  • Who sang your first dance song?
  • What’s the name of the hotel you stayed in on your honeymoon?
  • Example: San Francisco mayor Gavin Newsom named his daughter Montana because that’s where he and his wife got married.
  • Example: One of my commenters named her son Boston because she got engaged after running the Boston Marathon.

And now the fun part: What names can you come up with from your own relationship? What’s the story behind each one, and did you use (or do you plan to use) any of the names for your children?

Pay Tribute to a Place Without Using a Place Name

Most of us have met people with names like Dallas, Savannah and Montana. I’ve even spotted personal names like Barcelona, Helsinki, Bronx, Mattawa and Cape Cod before. Place names pop up on birth certificates regularly nowadays.

But locational baby names don’t appeal to all parents-to-be. What if you’re not a fan of place names for people, but you’d still like to pay tribute to a particular place with your baby’s name? (Confusing situation, no?) Here are some things you could try:

Look at Old Names
Has the place ever been called anything else? An earlier name might work as a baby name.

This was how Florence Nightingale’s older sister Frances Parthenope Nightingale was named. Frances was born in the Italian city of Naples. Her middle name comes from the name of an ancient Greek settlement that was located where Naples is today. (Florence had it easy; she was simply born in Florence.)

Here are some other locations with intriguing retired names:

  • Corvallis, Oregon used to be called Marysville.
  • Coulterville, California was originally Maxwell’s Creek.
  • Halden, Norway was once known as Fredrikshald.
  • Cologne, Germany was called Colonia Claudia Ara Agrippinensium by the Romans.
  • Malabo, Equatorial Guinea was founded as Port Clarence by the British and later known as Santa Isabel by the Spanish.

Look at Namesakes
Was the place named after a person? That person’s first name may make a good baby name.

For instance, let’s say you met your spouse aboard a flight from JFK to Long Beach. That place where you met–a Boeing 757–can trace its name back to William Edward Boeing, founder of the The Boeing Company.

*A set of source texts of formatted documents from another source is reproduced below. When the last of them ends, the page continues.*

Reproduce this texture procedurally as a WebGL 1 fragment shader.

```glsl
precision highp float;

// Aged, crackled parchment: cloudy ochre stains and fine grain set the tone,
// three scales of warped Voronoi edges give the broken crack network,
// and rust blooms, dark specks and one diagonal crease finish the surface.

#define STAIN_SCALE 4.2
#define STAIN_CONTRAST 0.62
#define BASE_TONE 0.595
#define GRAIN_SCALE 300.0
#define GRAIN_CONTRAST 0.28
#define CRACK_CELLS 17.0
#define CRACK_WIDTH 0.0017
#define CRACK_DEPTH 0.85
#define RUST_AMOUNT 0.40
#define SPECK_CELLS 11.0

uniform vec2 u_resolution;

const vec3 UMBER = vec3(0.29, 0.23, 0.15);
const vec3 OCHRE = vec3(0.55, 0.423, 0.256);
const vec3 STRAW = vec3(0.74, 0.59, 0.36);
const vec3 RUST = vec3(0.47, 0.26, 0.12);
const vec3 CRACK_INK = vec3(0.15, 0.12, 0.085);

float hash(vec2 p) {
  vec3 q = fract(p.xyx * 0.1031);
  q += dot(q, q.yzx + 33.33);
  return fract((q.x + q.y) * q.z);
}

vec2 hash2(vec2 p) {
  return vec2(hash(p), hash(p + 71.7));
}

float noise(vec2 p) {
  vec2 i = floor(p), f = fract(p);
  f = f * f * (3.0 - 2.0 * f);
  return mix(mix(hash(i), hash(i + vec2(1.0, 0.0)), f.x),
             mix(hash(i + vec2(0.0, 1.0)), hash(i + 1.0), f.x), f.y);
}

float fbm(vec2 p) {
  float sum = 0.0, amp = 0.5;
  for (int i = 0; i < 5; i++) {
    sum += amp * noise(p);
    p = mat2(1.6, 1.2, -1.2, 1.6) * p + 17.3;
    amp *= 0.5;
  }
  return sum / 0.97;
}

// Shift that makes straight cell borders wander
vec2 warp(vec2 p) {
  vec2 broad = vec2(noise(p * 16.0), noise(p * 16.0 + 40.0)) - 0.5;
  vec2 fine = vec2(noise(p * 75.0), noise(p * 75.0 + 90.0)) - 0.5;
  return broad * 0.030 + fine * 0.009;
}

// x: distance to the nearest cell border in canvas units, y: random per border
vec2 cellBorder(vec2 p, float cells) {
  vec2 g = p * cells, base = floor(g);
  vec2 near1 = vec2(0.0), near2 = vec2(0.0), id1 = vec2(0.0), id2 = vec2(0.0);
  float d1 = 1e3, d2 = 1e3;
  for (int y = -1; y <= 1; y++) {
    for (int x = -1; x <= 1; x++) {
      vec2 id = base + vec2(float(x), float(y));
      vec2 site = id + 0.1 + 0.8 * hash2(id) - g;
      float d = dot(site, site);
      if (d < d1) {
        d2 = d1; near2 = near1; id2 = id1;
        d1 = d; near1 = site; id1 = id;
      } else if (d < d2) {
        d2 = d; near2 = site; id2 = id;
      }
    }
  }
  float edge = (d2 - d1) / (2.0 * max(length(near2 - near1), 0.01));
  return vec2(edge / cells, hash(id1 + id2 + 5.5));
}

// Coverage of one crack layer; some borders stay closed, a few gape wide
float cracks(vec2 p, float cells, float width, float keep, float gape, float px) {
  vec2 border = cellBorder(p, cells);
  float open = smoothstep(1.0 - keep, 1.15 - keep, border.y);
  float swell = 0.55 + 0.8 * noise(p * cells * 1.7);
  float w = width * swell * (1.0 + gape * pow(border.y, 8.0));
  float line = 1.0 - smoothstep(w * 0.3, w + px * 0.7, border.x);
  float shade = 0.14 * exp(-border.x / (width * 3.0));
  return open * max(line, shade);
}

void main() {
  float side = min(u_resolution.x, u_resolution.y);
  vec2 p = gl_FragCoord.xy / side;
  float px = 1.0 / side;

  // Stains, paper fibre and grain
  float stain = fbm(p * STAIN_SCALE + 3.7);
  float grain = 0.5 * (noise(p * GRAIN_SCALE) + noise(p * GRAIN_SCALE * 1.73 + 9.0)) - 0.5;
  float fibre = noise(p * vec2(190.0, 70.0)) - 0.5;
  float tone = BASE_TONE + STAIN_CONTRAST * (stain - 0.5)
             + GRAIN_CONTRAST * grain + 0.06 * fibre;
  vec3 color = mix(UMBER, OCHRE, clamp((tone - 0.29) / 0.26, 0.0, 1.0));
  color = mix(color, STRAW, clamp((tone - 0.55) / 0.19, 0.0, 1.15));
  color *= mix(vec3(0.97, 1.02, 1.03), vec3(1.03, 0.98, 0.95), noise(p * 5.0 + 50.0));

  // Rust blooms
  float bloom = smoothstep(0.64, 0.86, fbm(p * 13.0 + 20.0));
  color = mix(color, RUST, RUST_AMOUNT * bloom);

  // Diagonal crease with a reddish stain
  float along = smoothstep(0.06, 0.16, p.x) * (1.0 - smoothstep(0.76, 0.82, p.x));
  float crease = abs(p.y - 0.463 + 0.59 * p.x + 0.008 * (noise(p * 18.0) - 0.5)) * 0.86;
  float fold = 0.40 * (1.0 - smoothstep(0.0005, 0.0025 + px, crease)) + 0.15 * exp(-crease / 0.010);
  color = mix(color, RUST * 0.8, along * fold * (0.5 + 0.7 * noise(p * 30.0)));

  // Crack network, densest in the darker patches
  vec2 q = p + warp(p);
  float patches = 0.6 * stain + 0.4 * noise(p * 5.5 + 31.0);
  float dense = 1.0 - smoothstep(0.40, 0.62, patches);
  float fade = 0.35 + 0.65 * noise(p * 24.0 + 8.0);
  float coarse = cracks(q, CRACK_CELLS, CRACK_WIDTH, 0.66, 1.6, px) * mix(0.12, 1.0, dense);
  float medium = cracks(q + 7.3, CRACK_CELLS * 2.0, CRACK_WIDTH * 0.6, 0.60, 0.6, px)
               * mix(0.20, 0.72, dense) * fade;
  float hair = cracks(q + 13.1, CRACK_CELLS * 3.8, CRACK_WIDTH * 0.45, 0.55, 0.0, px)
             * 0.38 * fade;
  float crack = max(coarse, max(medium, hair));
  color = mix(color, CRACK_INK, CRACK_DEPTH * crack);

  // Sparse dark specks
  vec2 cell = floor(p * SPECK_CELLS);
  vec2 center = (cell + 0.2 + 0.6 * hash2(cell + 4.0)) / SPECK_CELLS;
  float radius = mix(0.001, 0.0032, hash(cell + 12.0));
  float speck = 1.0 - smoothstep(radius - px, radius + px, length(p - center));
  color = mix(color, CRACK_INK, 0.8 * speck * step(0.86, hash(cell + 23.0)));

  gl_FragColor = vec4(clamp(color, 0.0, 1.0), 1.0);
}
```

Here are some other examples:

  • Burbank, California was first settled by dentist David Burbank.
  • Wrigley Field, Chicago, named for William Wrigley, Jr.
  • Vancouver Island, Canada was named for explorer George Vancouver.
  • Lake Champlain was named for French explorer Samuel de Champlain.
  • The Bering Strait was named for Vitus Bering.

Zoom In
Maybe the place you want to honor happens to be a city park. What’s inside that park? Many parks have statues, plazas, fountains, promenades, bandshells, and other notable features and facilities. Are any of these things particularly important to you? If so, what are they called? Who created them?

Zoom Out
Let’s stick with the city park example. What makes up the borders of the park–streets? A body of water? What neighborhood or district is it in? What county? Is there anything notable nearby (like a theater or a school) that has a usable name?

So those are my four ideas. What others ways can you come up with to signify a location with a baby name (without using the place name itself)?